It definitely has its ups and downs – but have you ever thought about why this even happens, or how you can take back control of how you feel?
To put it simply – it’s all to do with your awareness and understanding of yourself and your emotions.
Being aware of how you’re feeling and why you’re feeling that way.
And one of the first steps to achieving this is to become aware of your emotions as they’re happening – right in that moment.
If you’re able to almost step back from yourself and look at why you’re feeling angry or upset or anxious and think about what’s really causing it and then ask yourself the following questions:
- How am I really feeling right now?
- Is this purely my emotion, or have I been hijacked by someone elses?
- What is MY part in this?
- What is this really about for me?
- How long do I want to keep feeling like this?
The last question is one of the most important and advanced questions you can ever ask yourself because it requires you to understand that the way you feel is a choice.
You can choose to feel angry for 5 minutes, an hour, a day, a year – it’s totally up to you.
It is completely your choice as to how you choose to feel at any given point in time.
Not sure about that? Read on…
You should know that theoretically, it is possible to be happy no matter what your external circumstances are.
Because your emotional state is a function of how you interpret events, rather than what actually happened, as reflected in Milton’s famous saying,
“The mind is its own place, and in itself can make a heaven of hell, a hell of heaven.”
For example – when you interpret a negative co-worker as an obstacle in your way, you will feel angry and frustrated. But if instead you viewed this co-worker as exactly what you need in order to become a better person, then you will experience a sense of calmness, perhaps even gratitude.
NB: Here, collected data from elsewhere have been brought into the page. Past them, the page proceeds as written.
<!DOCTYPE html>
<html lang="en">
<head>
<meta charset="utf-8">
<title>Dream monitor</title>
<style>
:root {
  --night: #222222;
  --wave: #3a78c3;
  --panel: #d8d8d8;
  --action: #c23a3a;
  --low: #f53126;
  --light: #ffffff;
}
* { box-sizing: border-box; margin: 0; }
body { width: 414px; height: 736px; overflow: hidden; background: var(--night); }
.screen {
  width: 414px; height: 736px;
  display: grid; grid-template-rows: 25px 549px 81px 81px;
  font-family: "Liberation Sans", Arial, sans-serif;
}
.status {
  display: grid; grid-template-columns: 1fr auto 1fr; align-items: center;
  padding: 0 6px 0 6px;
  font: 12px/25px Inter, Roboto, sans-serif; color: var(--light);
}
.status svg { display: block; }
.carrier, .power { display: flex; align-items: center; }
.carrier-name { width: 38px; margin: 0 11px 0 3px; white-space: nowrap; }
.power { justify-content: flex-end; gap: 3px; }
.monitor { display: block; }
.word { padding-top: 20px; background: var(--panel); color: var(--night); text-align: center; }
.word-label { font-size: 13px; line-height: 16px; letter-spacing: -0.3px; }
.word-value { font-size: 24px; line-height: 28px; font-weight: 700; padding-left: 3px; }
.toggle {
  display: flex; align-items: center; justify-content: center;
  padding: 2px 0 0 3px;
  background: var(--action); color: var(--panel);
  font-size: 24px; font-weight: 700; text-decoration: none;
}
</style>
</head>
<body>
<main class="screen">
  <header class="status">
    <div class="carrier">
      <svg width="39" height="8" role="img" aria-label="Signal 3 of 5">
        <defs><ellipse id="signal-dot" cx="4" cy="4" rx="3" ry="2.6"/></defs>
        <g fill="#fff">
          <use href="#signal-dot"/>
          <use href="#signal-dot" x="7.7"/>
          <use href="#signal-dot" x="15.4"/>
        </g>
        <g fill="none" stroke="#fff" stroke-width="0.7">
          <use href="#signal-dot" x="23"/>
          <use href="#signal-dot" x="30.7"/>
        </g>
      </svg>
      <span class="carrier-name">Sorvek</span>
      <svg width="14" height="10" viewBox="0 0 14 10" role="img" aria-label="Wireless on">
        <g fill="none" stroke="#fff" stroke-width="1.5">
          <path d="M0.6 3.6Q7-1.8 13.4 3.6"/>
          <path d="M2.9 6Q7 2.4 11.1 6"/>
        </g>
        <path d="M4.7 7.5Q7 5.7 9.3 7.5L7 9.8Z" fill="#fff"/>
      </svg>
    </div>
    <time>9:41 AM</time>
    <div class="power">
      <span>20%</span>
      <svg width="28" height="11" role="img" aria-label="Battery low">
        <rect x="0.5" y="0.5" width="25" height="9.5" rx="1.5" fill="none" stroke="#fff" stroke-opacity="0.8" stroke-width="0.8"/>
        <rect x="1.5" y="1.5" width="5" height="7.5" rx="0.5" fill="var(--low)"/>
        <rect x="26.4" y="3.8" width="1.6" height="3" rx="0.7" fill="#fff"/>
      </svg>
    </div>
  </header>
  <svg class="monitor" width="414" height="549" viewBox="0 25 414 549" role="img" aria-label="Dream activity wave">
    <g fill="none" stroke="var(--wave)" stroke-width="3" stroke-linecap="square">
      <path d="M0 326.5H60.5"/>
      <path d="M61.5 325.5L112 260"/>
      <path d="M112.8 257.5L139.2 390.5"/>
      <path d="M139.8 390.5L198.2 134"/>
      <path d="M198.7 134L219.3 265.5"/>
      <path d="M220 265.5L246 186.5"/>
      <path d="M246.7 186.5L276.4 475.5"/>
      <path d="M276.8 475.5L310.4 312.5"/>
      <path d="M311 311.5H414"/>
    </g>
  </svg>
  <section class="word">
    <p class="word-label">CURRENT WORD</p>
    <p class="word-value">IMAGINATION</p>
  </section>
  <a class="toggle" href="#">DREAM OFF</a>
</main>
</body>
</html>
I recently had my own emotions hijacked just last week when I let someone who was very stressed and frustrated with life take it all out on me – and for a while I took their negativity on board and believed it belonged to me.
I let it ruin a good half of my day in fact, I sat their stewing for hours before I even realised what was going on!
Want to know how I dealt with it? Watch the short snapchat story below and let me know what you think! And follow us on Snapchat @ InspireAffect for more interesting insights.